BOOK: Charles INGRAO, The Habsburg Monarchy, 1618–1815 [New Approches to European History] (Cambridge: CUP, 2019³), 324 p. ISBN 9781108713337, 25,99 GBP

(image source: CUP)

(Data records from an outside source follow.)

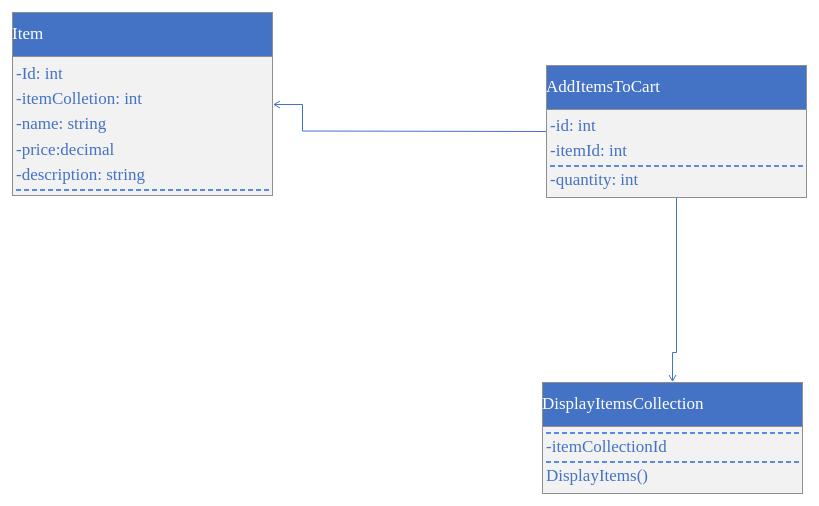
<!DOCTYPE html>
<html lang="en">
<head>
<meta charset="utf-8">
<title>Cart class diagram</title>
<style>
:root {
  --blue: #4472c4;
  --dash: #5b8ade;
  --panel: #f2f2f2;
  --border: #8f8f8f;
  --paper: #fff;
}
* { box-sizing: border-box; margin: 0; padding: 0; }
body { width: 819px; height: 506px; overflow: hidden; background: var(--paper); }
.diagram {
  position: relative;
  width: 819px;
  height: 506px;
  overflow: hidden;
  font: 17px/25.2px "Liberation Serif", "Times New Roman", serif;
  color: var(--blue);
}
.connectors { position: absolute; inset: 0; fill: none; stroke: var(--blue); stroke-width: 1; }
.class-box {
  position: absolute;
  width: 261px;
  background: var(--panel);
  border: 1px solid var(--border);
  white-space: nowrap;
}
.class-name {
  display: flex;
  align-items: center;
  height: 44px;
  margin-left: -1px;
  padding-bottom: 1px;
  font-size: 17px;
  font-weight: 400;
  color: var(--paper);
  background: var(--blue);
  border-bottom: 1px solid var(--border);
  border-left: 1px solid var(--border);
}
.class-name span { margin-left: -1px; }
.members { padding: 3px 3px 0; list-style: none; }
.divider {
  height: 4px;
  border-top: 2px solid transparent;
  background: repeating-linear-gradient(90deg, var(--dash) 0 5px, transparent 5px 8px) padding-box;
}
.item { left: 12px; top: 12px; height: 184px; }
.item .members { padding-top: 4px; }
.cart { left: 546px; top: 65px; height: 133px; }
.display { left: 542px; top: 382px; height: 112px; }
</style>
</head>
<body>
<main class="diagram">
  <svg class="connectors" width="819" height="506" viewBox="0 0 819 506" aria-hidden="true">
    <path d="M546 131.5L302.5 131V104.5H274M280 101L274 104.5L280 108"/>
    <path d="M676.5 198V352.5H672.5V381M669 375L672.5 381L676 375"/>
  </svg>

  <section class="class-box item">
    <h2 class="class-name"><span>Item</span></h2>
    <ul class="members">
      <li>-Id: int</li>
      <li>-itemColletion: int</li>
      <li>-name: string</li>
      <li>-price:decimal</li>
      <li>-description: string</li>
      <li class="divider" role="separator"></li>
    </ul>
  </section>

  <section class="class-box cart">
    <h2 class="class-name"><span>AddItemsToCart</span></h2>
    <ul class="members">
      <li>-id: int</li>
      <li>-itemId: int</li>
      <li class="divider" role="separator"></li>
      <li>-quantity: int</li>
    </ul>
  </section>

  <section class="class-box display">
    <h2 class="class-name"><span>DisplayItemsCollection</span></h2>
    <ul class="members">
      <li class="divider" role="separator"></li>
      <li>-itemCollectionId</li>
      <li class="divider" role="separator"></li>
      <li>DisplayItems()</li>
    </ul>
  </section>
</main>
</body>
</html>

Book abstract:
Geographically and linguistically diverse, by 1789 the Habsburg monarchy had laid the groundwork for a single European polity capable of transcending its unique cultural and historic heritage. Challenging the conventional notion of the Habsburg state and society as peculiarly backward, Charles W. Ingrao traces its emergence as a military and cultural power of enormous influence. In doing so, he unravels a web of social, political, economic and cultural factors that shaped the Habsburg monarchy during the period. Firmly established as the leading survey of the early modern Habsburg monarchy, this third edition incorporates a quarter of a century of new, international scholarship. Extending its narrative reach, Ingrao gives greater attention to 'peripheral' territories, manifestations of high culture, and suggests links between the early modern monarchy and the problems of contemporary Europe. This elegant account of a complex story is accessible to specialists and non-specialists alike.
On the author:
Charles Ingrao is Professor Emeritus of History at Purdue University, Indiana. He has held visiting appointments at a number of universities including Brown University, Rhode Island, the University of Cambridge, University of Chicago, University of Washington, Indiana University and multiple universities in Cyprus and New Zealand. He served as editor of the Austrian History Yearbook from 1997–2006. His previous publications include In Quest and Crisis: Emperor Joseph I and the Habsburg Monarchy, 1705–1711 (1979), The Hessian Mercenary State: Ideas, Institutions and Reform under Frederick II, 1760–1785 (1986) and Confronting the Yugoslav Controversies (2009), which he co-authored with Thomas A. Emmert. 
(source: CUP)

No comments: